Please copy each line of the records below that holds the word "fillStyle".

(Dataset entries)
┄┄┄┄┄┄

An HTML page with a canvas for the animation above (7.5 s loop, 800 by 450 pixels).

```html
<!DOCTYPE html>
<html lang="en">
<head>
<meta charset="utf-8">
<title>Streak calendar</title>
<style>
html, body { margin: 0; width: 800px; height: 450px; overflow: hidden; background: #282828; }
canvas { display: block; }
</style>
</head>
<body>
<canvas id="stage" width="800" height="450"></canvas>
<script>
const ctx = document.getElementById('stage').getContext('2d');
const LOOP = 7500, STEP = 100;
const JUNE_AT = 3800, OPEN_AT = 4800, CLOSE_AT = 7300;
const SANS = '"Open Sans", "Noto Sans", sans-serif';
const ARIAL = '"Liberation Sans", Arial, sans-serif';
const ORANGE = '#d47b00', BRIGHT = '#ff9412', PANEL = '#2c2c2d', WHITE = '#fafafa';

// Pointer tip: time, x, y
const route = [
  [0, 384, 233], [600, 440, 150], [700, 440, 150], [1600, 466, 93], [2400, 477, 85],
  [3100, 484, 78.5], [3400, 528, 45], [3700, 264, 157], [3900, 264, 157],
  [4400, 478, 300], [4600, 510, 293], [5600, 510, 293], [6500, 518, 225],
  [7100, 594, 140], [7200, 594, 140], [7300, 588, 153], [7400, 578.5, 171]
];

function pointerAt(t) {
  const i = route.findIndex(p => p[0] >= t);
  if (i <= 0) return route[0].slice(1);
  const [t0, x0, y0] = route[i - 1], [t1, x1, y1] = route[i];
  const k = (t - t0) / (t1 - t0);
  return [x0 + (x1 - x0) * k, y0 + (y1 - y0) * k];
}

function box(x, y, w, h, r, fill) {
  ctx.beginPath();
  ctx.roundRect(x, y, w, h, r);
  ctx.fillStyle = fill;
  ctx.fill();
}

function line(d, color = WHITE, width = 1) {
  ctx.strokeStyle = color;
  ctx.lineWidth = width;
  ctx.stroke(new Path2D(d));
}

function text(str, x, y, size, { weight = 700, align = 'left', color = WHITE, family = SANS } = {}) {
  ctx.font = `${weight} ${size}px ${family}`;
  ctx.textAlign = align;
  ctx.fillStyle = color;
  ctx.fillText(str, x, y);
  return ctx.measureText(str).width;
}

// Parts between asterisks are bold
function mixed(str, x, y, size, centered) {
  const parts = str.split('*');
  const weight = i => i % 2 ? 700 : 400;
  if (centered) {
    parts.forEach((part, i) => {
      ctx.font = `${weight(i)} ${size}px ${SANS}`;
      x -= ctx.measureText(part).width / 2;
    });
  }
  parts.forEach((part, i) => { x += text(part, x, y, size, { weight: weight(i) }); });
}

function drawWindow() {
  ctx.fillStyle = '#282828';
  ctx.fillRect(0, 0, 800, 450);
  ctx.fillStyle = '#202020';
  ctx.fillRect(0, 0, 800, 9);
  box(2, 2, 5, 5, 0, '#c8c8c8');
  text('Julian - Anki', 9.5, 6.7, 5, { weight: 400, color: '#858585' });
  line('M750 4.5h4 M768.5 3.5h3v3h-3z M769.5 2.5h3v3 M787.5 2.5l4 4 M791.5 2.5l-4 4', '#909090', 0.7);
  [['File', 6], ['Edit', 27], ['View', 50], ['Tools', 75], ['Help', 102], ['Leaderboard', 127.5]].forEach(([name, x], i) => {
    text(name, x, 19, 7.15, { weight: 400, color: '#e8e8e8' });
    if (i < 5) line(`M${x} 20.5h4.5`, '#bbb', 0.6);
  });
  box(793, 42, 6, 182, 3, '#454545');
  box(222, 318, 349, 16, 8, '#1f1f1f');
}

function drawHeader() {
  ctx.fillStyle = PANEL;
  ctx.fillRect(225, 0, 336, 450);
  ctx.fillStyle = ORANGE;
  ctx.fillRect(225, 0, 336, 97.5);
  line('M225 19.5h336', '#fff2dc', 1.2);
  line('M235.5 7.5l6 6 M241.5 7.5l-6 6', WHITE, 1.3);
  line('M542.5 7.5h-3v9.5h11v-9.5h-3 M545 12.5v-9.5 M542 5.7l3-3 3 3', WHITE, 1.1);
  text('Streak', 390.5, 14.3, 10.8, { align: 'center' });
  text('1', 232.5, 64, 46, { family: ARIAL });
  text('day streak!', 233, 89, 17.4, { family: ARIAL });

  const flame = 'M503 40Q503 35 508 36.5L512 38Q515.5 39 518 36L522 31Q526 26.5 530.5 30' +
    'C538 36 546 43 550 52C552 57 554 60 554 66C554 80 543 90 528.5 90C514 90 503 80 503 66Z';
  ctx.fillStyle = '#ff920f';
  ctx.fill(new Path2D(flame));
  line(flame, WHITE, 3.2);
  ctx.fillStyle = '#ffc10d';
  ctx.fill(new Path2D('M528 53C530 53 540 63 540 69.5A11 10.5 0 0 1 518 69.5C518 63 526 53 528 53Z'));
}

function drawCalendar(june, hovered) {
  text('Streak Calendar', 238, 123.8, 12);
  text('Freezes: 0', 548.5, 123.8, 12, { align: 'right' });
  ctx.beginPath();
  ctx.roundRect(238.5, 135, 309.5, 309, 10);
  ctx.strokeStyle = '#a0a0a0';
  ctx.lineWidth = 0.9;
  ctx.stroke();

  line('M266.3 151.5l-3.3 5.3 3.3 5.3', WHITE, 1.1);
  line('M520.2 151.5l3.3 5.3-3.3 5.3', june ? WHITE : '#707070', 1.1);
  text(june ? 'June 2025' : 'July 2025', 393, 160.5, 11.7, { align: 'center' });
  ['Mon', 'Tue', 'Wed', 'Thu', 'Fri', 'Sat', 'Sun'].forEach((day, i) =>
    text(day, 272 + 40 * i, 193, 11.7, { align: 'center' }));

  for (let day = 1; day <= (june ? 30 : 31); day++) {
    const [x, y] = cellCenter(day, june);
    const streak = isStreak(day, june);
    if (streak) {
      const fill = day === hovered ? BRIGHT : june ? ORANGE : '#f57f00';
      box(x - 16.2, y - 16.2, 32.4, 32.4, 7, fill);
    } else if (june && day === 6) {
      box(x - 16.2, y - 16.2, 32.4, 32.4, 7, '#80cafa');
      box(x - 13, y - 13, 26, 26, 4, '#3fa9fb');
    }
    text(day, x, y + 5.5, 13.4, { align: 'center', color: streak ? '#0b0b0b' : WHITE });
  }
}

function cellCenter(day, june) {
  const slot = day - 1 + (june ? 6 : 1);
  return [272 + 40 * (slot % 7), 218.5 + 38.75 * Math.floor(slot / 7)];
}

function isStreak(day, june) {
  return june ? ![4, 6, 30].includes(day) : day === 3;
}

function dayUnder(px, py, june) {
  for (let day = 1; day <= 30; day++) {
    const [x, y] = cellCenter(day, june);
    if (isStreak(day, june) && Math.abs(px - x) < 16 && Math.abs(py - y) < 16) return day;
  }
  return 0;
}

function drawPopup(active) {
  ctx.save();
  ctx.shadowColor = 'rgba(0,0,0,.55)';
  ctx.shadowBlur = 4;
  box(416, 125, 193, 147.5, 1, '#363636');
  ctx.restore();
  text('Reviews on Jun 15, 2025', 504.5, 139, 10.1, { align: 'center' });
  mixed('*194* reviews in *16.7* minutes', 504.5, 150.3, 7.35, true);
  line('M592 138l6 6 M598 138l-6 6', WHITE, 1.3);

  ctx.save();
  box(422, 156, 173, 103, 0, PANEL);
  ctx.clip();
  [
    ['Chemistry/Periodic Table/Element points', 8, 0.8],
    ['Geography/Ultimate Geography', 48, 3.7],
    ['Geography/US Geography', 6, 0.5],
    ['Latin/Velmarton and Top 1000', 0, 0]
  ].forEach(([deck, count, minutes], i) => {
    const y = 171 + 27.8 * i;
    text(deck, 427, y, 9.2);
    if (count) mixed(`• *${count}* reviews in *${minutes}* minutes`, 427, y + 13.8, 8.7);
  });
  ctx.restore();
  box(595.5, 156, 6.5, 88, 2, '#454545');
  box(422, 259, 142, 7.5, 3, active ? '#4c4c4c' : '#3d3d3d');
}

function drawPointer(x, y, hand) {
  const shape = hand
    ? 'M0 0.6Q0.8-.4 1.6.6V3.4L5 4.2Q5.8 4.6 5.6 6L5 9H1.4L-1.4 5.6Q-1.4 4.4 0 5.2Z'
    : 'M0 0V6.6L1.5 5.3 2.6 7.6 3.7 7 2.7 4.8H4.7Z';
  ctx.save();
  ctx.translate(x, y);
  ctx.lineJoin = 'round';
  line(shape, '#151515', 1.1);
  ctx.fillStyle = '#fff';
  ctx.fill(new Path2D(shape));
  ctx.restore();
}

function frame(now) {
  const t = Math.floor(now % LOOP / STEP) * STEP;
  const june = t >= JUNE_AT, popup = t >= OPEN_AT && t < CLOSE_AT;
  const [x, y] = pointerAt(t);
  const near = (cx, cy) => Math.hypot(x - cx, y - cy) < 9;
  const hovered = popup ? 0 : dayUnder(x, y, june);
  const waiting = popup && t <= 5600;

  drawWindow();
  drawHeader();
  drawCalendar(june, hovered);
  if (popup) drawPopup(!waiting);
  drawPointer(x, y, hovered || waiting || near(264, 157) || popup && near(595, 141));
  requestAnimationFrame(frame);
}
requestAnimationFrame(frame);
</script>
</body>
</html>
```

┄┄┄┄┄┄

Output of the task:
  ctx.fillStyle = fill;
  ctx.fillStyle = color;
  ctx.fillStyle = '#282828';
  ctx.fillStyle = '#202020';
  ctx.fillStyle = PANEL;
  ctx.fillStyle = ORANGE;
  ctx.fillStyle = '#ff920f';
  ctx.fillStyle = '#ffc10d';
  ctx.fillStyle = '#fff';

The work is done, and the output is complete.